• Work required: Which of the lines in the listing that follows hold "iResolution"? Pull each one out.

::::::

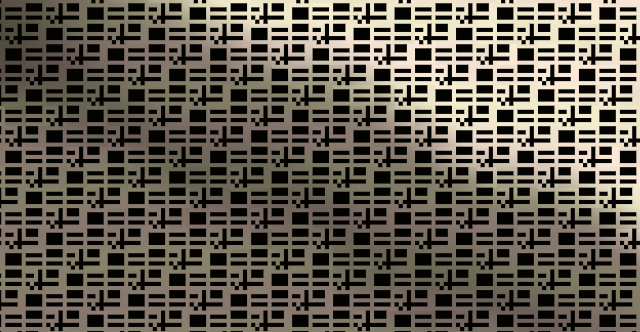
This pattern is drawn by a Shadertoy shader. Its source:

```glsl
// Black blocks, bars and crosses on a warm metallic ground.
// A 25 x 5 unit motif of boxes repeats, sliding two cells left on each row down;
// diagonal light, faint tint bands and a tone per cell shade the ground.

#define UNITS_ACROSS 156.2
#define CELL 5.0
#define PERIOD 25.0
#define ROW_SHIFT 10.0
#define ORIGIN vec2(3.7, -0.8)
#define INK vec3(0.008, 0.008, 0.004)
#define SHEEN_COLOR vec3(0.95, 0.90, 0.81)
#define GROUND_COLOR vec3(0.53, 0.488, 0.425)
#define CELL_VARIATION 0.05
#define TINT_STRENGTH 0.022

// Signed distance to a box given by its upper left corner and size.
float box(vec2 p, vec2 corner, vec2 size) {
    vec2 d = abs(p - corner - 0.5 * size) - 0.5 * size;
    return max(d.x, d.y);
}

// One row of the motif: x in 0..25, y downward in 0..5.
float motif(vec2 p) {
    // Solid block
    float d = box(p, vec2(0, 1), vec2(4, 3));
    // Two bars
    d = min(d, box(p, vec2(5, 1), vec2(4, 1)));
    d = min(d, box(p, vec2(5, 3), vec2(4, 1)));
    // Wide box above a bar
    d = min(d, box(p, vec2(10, 0), vec2(4, 2)));
    d = min(d, box(p, vec2(10, 3), vec2(4, 1)));
    // Cross with a stepped tail
    d = min(d, box(p, vec2(15, 1), vec2(2, 1)));
    d = min(d, box(p, vec2(15, 3), vec2(1, 1)));
    d = min(d, box(p, vec2(16, 4), vec2(1, 1)));
    d = min(d, box(p, vec2(18, 0), vec2(1, 5)));
    d = min(d, box(p, vec2(17, 3), vec2(6, 1)));
    // Small box over the arm of the cross
    return min(d, box(p, vec2(20, 0), vec2(3, 2)));
}

// Joins neighbouring rows so that edges stay smooth across the seams.
float pattern(vec2 p) {
    float row = floor(p.y / CELL);
    float d = 1e3;
    for (int k = -1; k <= 1; k++) {
        float r = row + float(k);
        float x = mod(p.x + ROW_SHIFT * r + 1.0, PERIOD) - 1.0;
        d = min(d, motif(vec2(x, p.y - r * CELL)));
    }
    return d;
}

float hash(vec2 cell) {
    return fract(sin(dot(cell, vec2(127.1, 311.7))) * 4375.85);
}

// Ground colour; q is measured in canvas heights from the upper left.
vec3 ground(vec2 q, vec2 cell) {
    float jitter = hash(cell) - 0.5;
    float wobble = 0.025 * sin(7.0 * q.x + 3.0 * q.y) + 0.015 * sin(15.0 * q.x - 9.0 * q.y);
    float slope = q.y - 0.5 * q.x + wobble + CELL_VARIATION * jitter;

    // Bright sheen, dark diagonal trough and dim upper left corner
    float sheen = smoothstep(-0.11, -0.39, slope);
    float trough = (slope - 0.18) / 0.15;
    float shade = 1.0 - 0.2 * exp(-trough * trough);
    shade -= 0.3 * exp(-dot(q, q) / 0.06);
    shade += CELL_VARIATION * jitter;
    vec3 color = mix(GROUND_COLOR, SHEEN_COLOR, sheen) * shade;

    // Alternating rose and olive bands
    float band = cos(25.13 * (q.y - 0.21) + 1.5 * sin(2.0 * q.x));
    return color + TINT_STRENGTH * band * vec3(0.4, -0.6, 0.6);
}

void mainImage(out vec4 fragColor, in vec2 fragCoord) {
    vec2 fromTop = vec2(fragCoord.x, iResolution.y - fragCoord.y);
    float unitsPerPixel = UNITS_ACROSS / iResolution.x;
    vec2 p = fromTop * unitsPerPixel + ORIGIN;

    vec3 color = ground(fromTop / iResolution.y, floor(p / CELL));
    float ink = clamp(0.5 - pattern(p) / unitsPerPixel, 0.0, 1.0);
    fragColor = vec4(mix(color, INK, ink), 1.0);
}
```
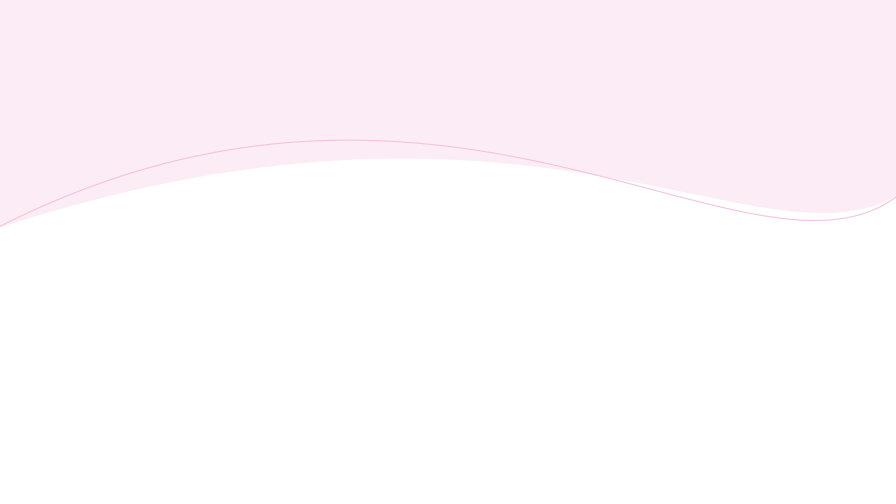
Write a Shadertoy shader that draws this background.

```glsl
// Pale pink wave across the top of a white page, traced by a fine rose line.

#define PAPER vec3(1.0)
#define WAVE_PINK vec3(0.985, 0.925, 0.960)
#define LINE_ROSE vec3(0.965, 0.760, 0.860)
#define LINE_WIDTH 0.0022
#define SOLVE_STEPS 18

// Cubic Bezier point at parameter t.
vec2 bezier(vec2 a, vec2 b, vec2 c, vec2 d, float t) {
    float s = 1.0 - t;
    return s * s * s * a + 3.0 * s * s * t * b + 3.0 * s * t * t * c + t * t * t * d;
}

// Signed distance above a left-to-right curve, in canvas heights.
float heightAbove(vec2 uv, vec2 a, vec2 b, vec2 c, vec2 d) {
    // Bisect for the parameter at this column.
    float low = 0.0, high = 1.0;
    for (int i = 0; i < SOLVE_STEPS; i++) {
        float mid = 0.5 * (low + high);
        if (bezier(a, b, c, d, mid).x < uv.x) low = mid;
        else high = mid;
    }
    float t = 0.5 * (low + high);
    float s = 1.0 - t;

    // Correct the vertical gap for the slope of the curve.
    vec2 tangent = s * s * (b - a) + 2.0 * s * t * (c - b) + t * t * (d - c);
    tangent.x *= iResolution.x / iResolution.y;
    return (uv.y - bezier(a, b, c, d, t).y) * tangent.x / length(tangent);
}

void mainImage(out vec4 fragColor, in vec2 fragCoord) {
    vec2 uv = fragCoord / iResolution.xy;
    float pixel = 1.0 / iResolution.y;

    // Filled wave above its lower edge.
    float edge = heightAbove(uv, vec2(0.0, 0.5486), vec2(0.594, 0.8935),
                             vec2(0.847, 0.4583), vec2(1.0, 0.611));
    vec3 color = mix(PAPER, WAVE_PINK, clamp(edge / pixel + 0.5, 0.0, 1.0));

    // Fine line that crosses the edge of the wave.
    float line = abs(heightAbove(uv, vec2(0.0, 0.551), vec2(0.5, 1.0),
                                 vec2(0.837, 0.398), vec2(1.0, 0.609)));
    float coverage = (0.5 * (LINE_WIDTH + pixel) - line) / pixel;
    coverage = clamp(coverage, 0.0, min(1.0, LINE_WIDTH / pixel));
    color = mix(color, LINE_ROSE, coverage);

    fragColor = vec4(color, 1.0);
}
```
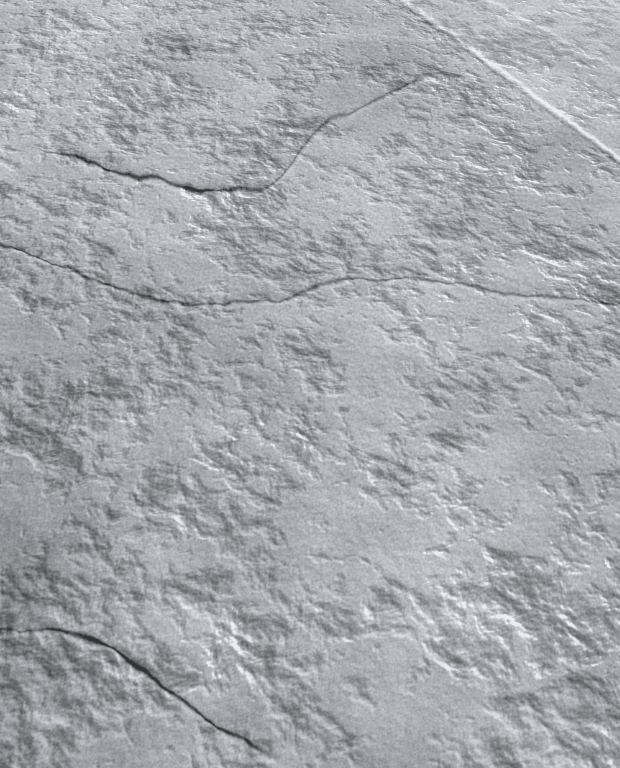
This texture is drawn by a WebGL 1 fragment shader. Its source:

```glsl
precision highp float;
// Weathered grey stamped concrete, seen receding towards the top.
// Gradient noise carves pits out of a smooth skin; the height is lit by
// its slope, then cracks, pale joints, wet glints and grain are added.
uniform vec2 u_resolution;

vec2 gradient(vec2 cell) {
  float angle = 6.2832 * fract(sin(dot(cell, vec2(127.1, 311.7))) * 43758.5);
  return vec2(cos(angle), sin(angle));
}

float noise(vec2 p) {
  vec2 i = floor(p), f = p - i;
  vec2 u = f * f * f * (f * (f * 6.0 - 15.0) + 10.0);
  vec2 e = vec2(1.0, 0.0);
  float low = mix(dot(gradient(i), f), dot(gradient(i + e.xy), f - e.xy), u.x);
  float high = mix(dot(gradient(i + e.yx), f - e.yx),
                   dot(gradient(i + e.xx), f - e.xx), u.x);
  return mix(low, high, u.y);
}

float fbm(vec2 p) {
  float sum = 0.0, weight = 1.0;
  for (int i = 0; i < 4; i++) {
    sum += weight * noise(p);
    p = mat2(1.6, 1.2, -1.2, 1.6) * p + 7.3;
    weight *= 0.5;
  }
  return sum;
}

// How far the skin is broken away; zero on the smooth plateaus.
// Pits are a little longer along the falling diagonal.
float pitDepth(vec2 q) {
  vec2 warped = q + 0.014 * vec2(noise(q * 17.0), noise(q * 17.0 + 31.0));
  vec2 slanted = vec2(warped.x - warped.y, warped.x + warped.y) * 0.707;
  float wear = 0.95 * fbm(q * vec2(4.0, 4.6) + 5.0) + 0.04;
  float hollow = smoothstep(0.1, 0.36, noise(slanted * vec2(8.0, 11.0) + 17.0));
  return max(fbm(slanted * vec2(26.0, 31.0)) + wear + 0.55 * hollow, 0.0);
}

float relief(vec2 q) {
  return 0.15 * fbm(q * 48.0 + 3.0) + 0.12 * fbm(q * 9.0) - pitDepth(q);
}

// Shade of a crack at signed height d above its path: dark gap, pale lower lip
float crackShade(float d, float width, float strength) {
  float gap = exp(-d * d / (width * width));
  float lip = exp(-pow((d + 2.6 * width) / (1.5 * width), 2.0));
  float shadow = smoothstep(-0.001, 0.002, d) * exp(-max(d, 0.0) / 0.008);
  return strength * (0.09 * lip - 0.38 * gap - 0.1 * shadow);
}

float cracks(vec2 p) {
  float x = p.x;
  float y = p.y + 0.008 * fbm(vec2(x * 18.0, p.y * 6.0));
  float varied = 0.8 + 1.0 * noise(vec2(x * 26.0, 4.3));

  float upper = 0.81 - 0.055 * smoothstep(0.0, 0.28, x)
              + 0.09 * smoothstep(0.34, 0.44, x) + 0.06 * smoothstep(0.42, 0.58, x);
  float upperStrength = smoothstep(0.02, 0.1, x) * mix(1.0, 0.5, smoothstep(0.3, 0.34, x))
                      * (1.0 - smoothstep(0.52, 0.6, x));

  float middle = 0.686 - 0.082 * smoothstep(-0.05, 0.25, x)
               + 0.032 * smoothstep(0.33, 0.46, x) - 0.03 * smoothstep(0.5, 0.8, x);
  float middleStrength = mix(0.8, 0.6, smoothstep(0.05, 0.3, x));

  float lower = 0.18 - 0.17 * smoothstep(0.06, 0.4, x);
  float lowerStrength = mix(0.45, 1.0, smoothstep(0.03, 0.12, x))
                      * (1.0 - smoothstep(0.32, 0.36, x));

  return crackShade(y - upper, 0.0028 * varied, upperStrength)
       + crackShade(y - middle, 0.0023 * varied, middleStrength)
       + crackShade(y - lower, 0.003 * varied, lowerStrength);
}

void main() {
  vec2 p = gl_FragCoord.xy / u_resolution.y;
  vec2 q = vec2((p.x - 0.4) * 1.9, 3.61) / (1.9 - p.y);

  // Straight joints and the smoother slab beyond them
  float edge = 0.003 * noise(p * 45.0);
  float joint = (p.y - 1.0 + 0.736 * (p.x - 0.527)) * 0.805 + edge;
  float farJoint = (p.y - 1.0 + 0.54 * (p.x - 0.638)) * 0.88 + edge;
  float slab = smoothstep(-0.002, 0.003, joint);

  // Slope towards the light, softly limited
  vec2 toLight = 0.0024 * vec2(0.6, 0.8);
  float slope = relief(q - toLight) - relief(q + toLight);
  slope /= 1.0 + 1.2 * abs(slope);
  float depth = pitDepth(q);

  float tone = 0.684 + 0.09 * fbm(q * vec2(2.6, 3.4) + 11.0);
  tone += 0.06 * noise(q * vec2(11.0, 14.0));
  tone -= 0.13 * min(depth, 0.8);
  tone -= 0.08 * smoothstep(0.28, 0.0, p.x) * smoothstep(0.7, 0.5, p.y);
  tone += 0.03 * smoothstep(0.5, 1.0, p.y);
  tone += slope * mix(0.6, 0.35, slab);

  // Glints where the right side is damp
  float damp = smoothstep(0.0, 0.35, fbm(q * 3.0 + 23.0) + 0.6 * (p.x - 0.4));
  tone += 0.18 * damp * smoothstep(0.1, 0.3, slope);

  tone += cracks(p);
  tone += 0.04 * slab;
  tone += 0.22 * exp(-pow(joint / 0.0028, 2.0)) - 0.1 * exp(-pow((joint + 0.006) / 0.002, 2.0));
  tone += 0.1 * exp(-pow(farJoint / 0.003, 2.0));

  // Sandy grain
  tone += 0.08 * noise(p * 300.0) + 0.05 * noise(q * 130.0);

  vec3 concrete = clamp(tone, 0.2, 0.93) * vec3(0.985, 1.0, 1.03);
  gl_FragColor = vec4(concrete, 1.0);
}
```
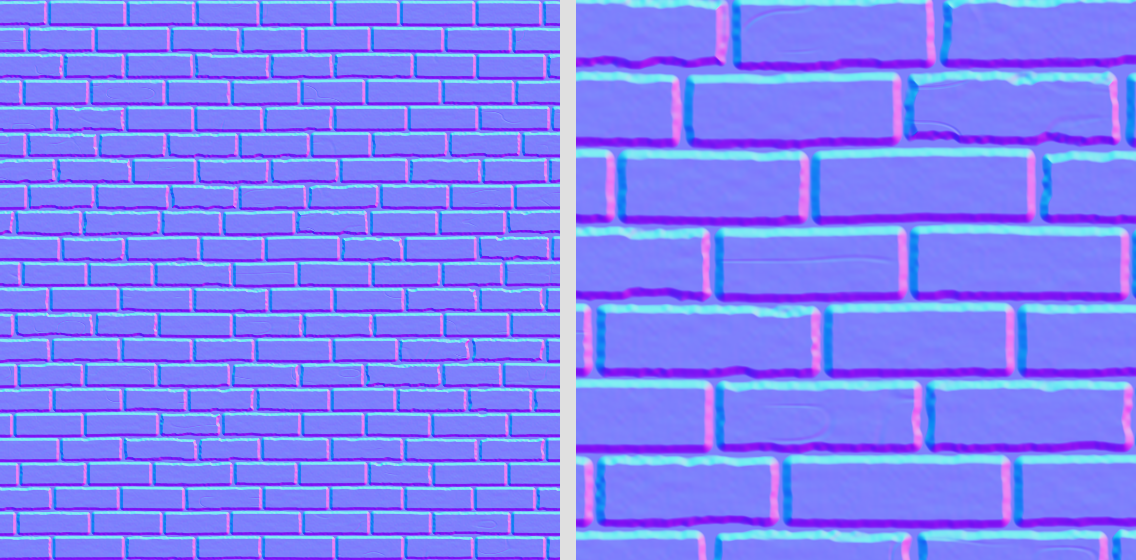
Left: the whole. Right: its middle third, enlarged.
Write a Shadertoy shader that draws this texture map.

```glsl
float hash(vec2 p) {
    return fract(sin(dot(p, vec2(127.1, 311.7))) * 43758.5453);
}

float noise(vec2 p) {
    vec2 i = floor(p), f = fract(p);
    f = f * f * (3.0 - 2.0 * f);
    return mix(mix(hash(i), hash(i + vec2(1, 0)), f.x),
               mix(hash(i + vec2(0, 1)), hash(i + vec2(1, 1)), f.x), f.y);
}

// Sideways shift of joint k in a row, in brick lengths
float jointShift(float k, float row) {
    return 0.17 * (hash(vec2(mod(k, 8.0), row + 3.0)) - 0.5);
}

float roundedBox(vec2 p, vec2 halfSize, float radius) {
    vec2 q = abs(p) - halfSize + radius;
    return length(max(q, 0.0)) + min(max(q.x, q.y), 0.0) - radius;
}

float wallHeight(vec2 p) {
    // 22 courses, counted from the top and slightly uneven in height
    float down = 1.0 - p.y;
    float v = down * 22.0 - 0.28 * sin(3.14159 * down) + 0.06 * (noise(p * 9.0) - 0.5);
    float row = mod(floor(v), 22.0);

    // 8 bricks per course in running bond
    float bond = (row < 8.0 ? 0.82 : 0.24) + 0.5 * mod(row, 2.0);
    float u = p.x * 8.0 - bond - 0.12 * (hash(vec2(row, 71.0)) - 0.5);
    float k = floor(u);
    if (u < k + jointShift(k, row)) k -= 1.0;
    else if (u > k + 1.0 + jointShift(k + 1.0, row)) k += 1.0;
    float left = k + jointShift(k, row);
    float right = k + 1.0 + jointShift(k + 1.0, row);
    vec2 brick = vec2(mod(k, 8.0), row);

    // Chipped outline
    vec2 local = vec2((u - 0.5 * (left + right)) / 8.0, (0.5 - fract(v)) / 22.0);
    float inset = -roundedBox(local, vec2((right - left) / 16.0, 0.5 / 22.0), 0.007);
    float wear = hash(brick + 19.0) * (0.35 + 0.65 * sin(3.14159 * down));
    float chips = smoothstep(0.45, 0.9, noise(p * 65.0));
    inset -= wear * (0.0035 * chips + 0.0012 * noise(p * 32.0));
    inset -= (0.0004 + 0.0014 * wear) * noise(p * 240.0);
    float body = smoothstep(0.0, 0.0056, inset);

    // Faint trowel grain, with cracks on some faces
    float grain = 0.0003 * noise(p * vec2(70, 150)) + 0.00012 * noise(p * 300.0);
    float crack = 1.0 - smoothstep(0.0, 0.05, abs(noise(p * vec2(24, 48) + 7.0) - 0.5));
    crack *= step(0.72, hash(brick + 41.0)) * smoothstep(0.4, 0.7, noise(p * 30.0));
    return 0.0072 * body + body * (grain - 0.0003 * crack);
}

void mainImage(out vec4 fragColor, in vec2 fragCoord) {
    vec2 p = fragCoord / iResolution.xy;

    // Central differences give the surface slope
    vec2 e = vec2(0.0008, 0.0);
    vec2 slope = vec2(wallHeight(p - e.xy) - wallHeight(p + e.xy),
                      wallHeight(p - e.yx) - wallHeight(p + e.yx)) / (2.0 * e.x);
    vec2 tilt = slope / sqrt(1.0 + dot(slope, slope));

    // Tangent-space encoding
    vec3 color = vec3(vec2(0.493, 0.5) + 0.49 * tilt, 0.99 - 0.05 * dot(tilt, tilt));
    fragColor = vec4(color, 1.0);
}
```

::::::

• Solution for this exercise:
    vec2 fromTop = vec2(fragCoord.x, iResolution.y - fragCoord.y);
    float unitsPerPixel = UNITS_ACROSS / iResolution.x;
    vec3 color = ground(fromTop / iResolution.y, floor(p / CELL));
    tangent.x *= iResolution.x / iResolution.y;
    vec2 uv = fragCoord / iResolution.xy;
    float pixel = 1.0 / iResolution.y;
    vec2 p = fragCoord / iResolution.xy;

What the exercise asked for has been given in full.